It is highly recommended that measurement of blood levels of testosterone, sex-hormone binding globulin (SHBG), luteinising hormone (LH) and follicle-stimulating hormone (FSH) be conducted using well-calibrated immunoassays to accurately reflect circulating hormone levels.

The total testosterone reference ranges commonly adopted for determination of -Y´normal¡, and ´low¡ testosterone are potentially misleading in the determination of androgen deficiency because the results do not take into account the effects of SHBG.

Endogenous testosterone in the circulation can be free (unbound), weakly bound to albumin, or tightly bound to SHBG. The free and albumin bound testosterone is available for use by the body, however the largest percentage (approximately 98-99%) is bound to SHBG and unavailable. Any increase in SHBG will decrease the amount of available testosterone.

SHBG is elevated by aging, smoking, high alcohol intake, insulin, oral estrogens, thyroxine, aging and some medications.

The Free Androgen Index (FAI), while not as yet a validated index in men, does make allowance for the effects of SHBG. The FAI is determined by the total testosterone level divided by the SHBG level multiplied by 100.

Bioavailable testosterone (BT), Calculated Free Testosterone (CFT) and Free Testosterone (FT) measurements employ alternative methods of analysis and do exhibit higher correlation than other total testosterone or FAI measurements. Because these tests involved assays not commonly employed at most laboratories they are not frequently requested by clinicians.

They can however be determined using total serum testosterone and SHBG measurements by mathematical calculations. A Free and Bioavailable Testosterone calculator is available at http://www.issam.ch/freetesto.htm.

Clinical features

Whether due to primary or secondary hypogonadism or ADAM (Androgen Deficiency in the Ageing Male) the signs and symptoms as a result of the androgen deficiency are consistent.

Individuals may exhibit some or all of the following:

  • Changes in mood (fatigue, depression, anger)
  • Decreased body hair (feminization)
  • Decreased bone mineral density and possible resulting osteoporosis
  • Decreased lean body mass and muscle strength
  • Decreased libido and erectile quality
  • Increased visceral fat
  • Oligospermia or azoospermia

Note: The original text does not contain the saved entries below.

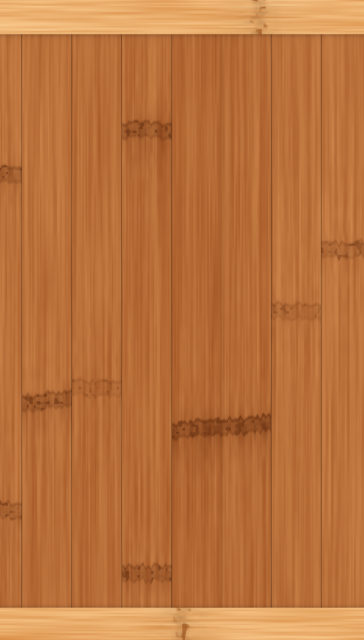
This texture is drawn by a Shadertoy shader. Its source:

```glsl
const float PLANK_WIDTH = 0.1373;
const float PLANK_SHIFT = 0.078;
const float BOTTOM_RAIL = 0.0505;
const float TOP_RAIL = 0.9465;
const int NODE_COUNT = 10;

// Each node: plank index, height, darkness, rise across the plank
const vec4 NODES[NODE_COUNT] = vec4[NODE_COUNT](
    vec4(0, 0.728, 0.85, 0.002), vec4(0, 0.203, 0.75, 0.0),
    vec4(1, 0.373, 0.90, 0.012), vec4(2, 0.394, 0.50, -0.003),
    vec4(3, 0.797, 0.95, 0.0),   vec4(3, 0.105, 0.80, 0.0),
    vec4(4, 0.330, 1.20, 0.006), vec4(5, 0.336, 1.20, 0.006),
    vec4(6, 0.514, 0.55, 0.0),   vec4(7, 0.610, 0.65, 0.003));

// Lightness offset of every plank
const float PLANK_TONE[8] = float[8](0.06, 0.02, -0.03, -0.01, -0.13, -0.07, 0.02, 0.10);

float hash(vec2 p) {
    p = fract(p * vec2(0.1031, 0.1137));
    p += dot(p, p.yx + 33.33);
    return fract((p.x + p.y) * p.x * 37.0);
}

float noise(vec2 p) {
    vec2 cell = floor(p), f = fract(p);
    f = f * f * (3.0 - 2.0 * f);
    float low = mix(hash(cell), hash(cell + vec2(1, 0)), f.x);
    float high = mix(hash(cell + vec2(0, 1)), hash(cell + vec2(1, 1)), f.x);
    return mix(low, high, f.y);
}

// Long fibres: x runs across the grain, y along it
float fibres(vec2 p, float seed) {
    float broad = noise(vec2(p.x * 38.0 + seed, p.y * 1.5));
    float medium = noise(vec2(p.x * 115.0 + seed, p.y * 4.0));
    float fine = noise(vec2(p.x * 235.0 + seed, p.y * 9.0));
    return broad * 0.22 + medium * 0.38 + fine * 0.40;
}

float line(float d, float width, float aa) {
    return 1.0 - smoothstep(width, width + aa, abs(d));
}

// Returns scorch darkness in x and fleck weight in y
vec2 nodeShade(vec2 uv, float across, vec4 node) {
    float ragged = (noise(vec2(uv.x * 130.0, node.y * 90.0)) - 0.5) * 0.010;
    float d = uv.y - node.y - node.w * (across - 0.5);
    float frayed = d + ragged;
    float band = 1.0 - smoothstep(0.008, 0.016, abs(frayed));
    float rim = exp(-pow((frayed - 0.010) / 0.0028, 2.0));
    float foot = exp(-pow((frayed + 0.011) / 0.003, 2.0));
    float tail = d < 0.0 ? exp(d / 0.034) : exp(-d / 0.014);
    float streak = noise(vec2(uv.x * 120.0, uv.y * 34.0));
    float pores = smoothstep(0.62, 0.85, noise(uv * vec2(105.0, 170.0)));
    float scorch = band * (0.20 + 0.55 * pores) + rim * 0.36 + foot * 0.20;
    scorch += tail * (0.12 + 0.50 * streak) * node.z * 0.75;
    return vec2(scorch * node.z, exp(-abs(d) / 0.07));
}

vec3 plankColor(vec2 uv, float aa) {
    float position = (uv.x + PLANK_SHIFT) / PLANK_WIDTH;
    float index = clamp(floor(position), 0.0, 7.0);
    float across = position - index;
    float grain = fibres(uv, index * 41.7);
    float scorch = 0.0, fleck = 0.0;
    for (int i = 0; i < NODE_COUNT; i++) {
        if (abs(NODES[i].x - index) < 0.5) {
            vec2 shade = nodeShade(uv, across, NODES[i]);
            scorch += shade.x;
            fleck = max(fleck, shade.y);
        }
    }
    float mottle = noise(vec2(uv.x * 125.0 + index * 9.0, uv.y * 48.0)) - 0.5;
    float cloud = noise(vec2(uv.x * 7.0, uv.y * 5.0)) - 0.5;
    float tone = 0.53 + PLANK_TONE[int(index)] * 1.5 + (grain - 0.5) * 1.15;
    tone += mottle * (0.08 + 0.30 * fleck) + cloud * 0.12;
    vec3 color = mix(vec3(0.655, 0.355, 0.160), vec3(0.790, 0.505, 0.280), tone);
    color = mix(color, vec3(0.36, 0.155, 0.045), clamp(scorch, 0.0, 0.9) * 0.72);

    // Glue seams between planks
    float toSeam = min(across, 1.0 - across) * PLANK_WIDTH;
    float paired = step(0.5, abs(floor(position + 0.5) - 5.0));
    float seam = line(toSeam, 0.0006, aa) * mix(0.08, 0.24, paired);
    return color * (1.0 - seam);
}

vec3 railColor(vec2 uv, float nodeX, float seed) {
    float grain = fibres(vec2(uv.y * 1.75, uv.x), seed);
    float cloud = noise(vec2(uv.x * 5.0 + seed, uv.y * 40.0));
    float tone = 0.48 + (grain - 0.5) * 1.35 + (cloud - 0.5) * 0.35;
    vec3 color = mix(vec3(0.880, 0.610, 0.340), vec3(0.975, 0.785, 0.550), tone);

    // Pale node crossed by a column of brown pores
    float d = uv.x - nodeX + (noise(vec2(uv.y * 150.0, seed)) - 0.5) * 0.014;
    float pores = smoothstep(0.52, 0.80, noise(uv * vec2(95.0, 170.0) + seed));
    float column = 1.0 - smoothstep(0.010, 0.024, abs(d));
    float halo = exp(-abs(d) / 0.045);
    color *= 1.0 - halo * (0.02 + 0.12 * noise(uv * vec2(50.0, 300.0)));
    return mix(color, vec3(0.60, 0.31, 0.10), column * (0.10 + 0.60 * pores));
}

void mainImage(out vec4 fragColor, in vec2 fragCoord) {
    vec2 uv = fragCoord / iResolution.xy;
    vec2 aa = 1.0 / iResolution.xy;
    vec3 color = plankColor(uv, aa.x);

    // Contact shadows beside the rails
    float shadow = exp(-max(TOP_RAIL - uv.y, 0.0) / 0.0035) * 0.22;
    shadow += exp(-max(uv.y - BOTTOM_RAIL, 0.0) / 0.0025) * 0.20;
    color *= 1.0 - shadow;

    // Horizontal rails
    float top = smoothstep(-aa.y, aa.y, uv.y - TOP_RAIL);
    float bottom = smoothstep(-aa.y, aa.y, BOTTOM_RAIL - uv.y);
    color = mix(color, railColor(uv, 0.712, 13.0), top);
    color = mix(color, railColor(uv, 0.498, 71.0), bottom);
    fragColor = vec4(clamp(color, 0.0, 1.0), 1.0);
}
```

The diagnosis of hypogonadism can be facilitated through the use of questionnaires such as the ADAM questionnaire (simple) or the AMS (Aging Males’ Symptoms) rating scale (detailed).

The ADAM questionnaire (Morley and Perry, 1999) is a 10 question yes/no checklist to a limited range of andropausal symptoms. It has limited use as a diagnostic tool due to its poor sensitivity and specificity.

Personal Assessment Tools


The German designed AMS questionnaire (Heinemann et al, 1999) is a validated 17 question self-rating symptoms based questionnaire. There are three key domains of assessment %Gβ%@ psychological (5 questions), somatic (7 questions) and sexual 5 questions). Responses to each question are assigned a rating 1-5 (none to extremely severe) and the total sum of all subscales provides a total score. Scores can range from a total low of 17 to a maximum of 85, with a complaint score measuring 50 considered severe.

It is well suited to assist in both the diagnosis and for the monitoring of treatment in patients using testosterone replacement therapy.

The AMS has been translated into 16 different languages and is the most applicable questionnaire currently available for determining symptoms associated with testosterone deficiency.

AMS questionnaire click here.

AMS evaluation form click here.

Once it has been determined that the patient is testosterone deficient and replacement is considered an option it is imperative that carcinoma of the prostate or breast cancer be excluded prior to initiating therapy. DRE (digital rectal examination) and determination of serum prostate-specific antigen (PSA) are mandatory in men over the age of 40 years.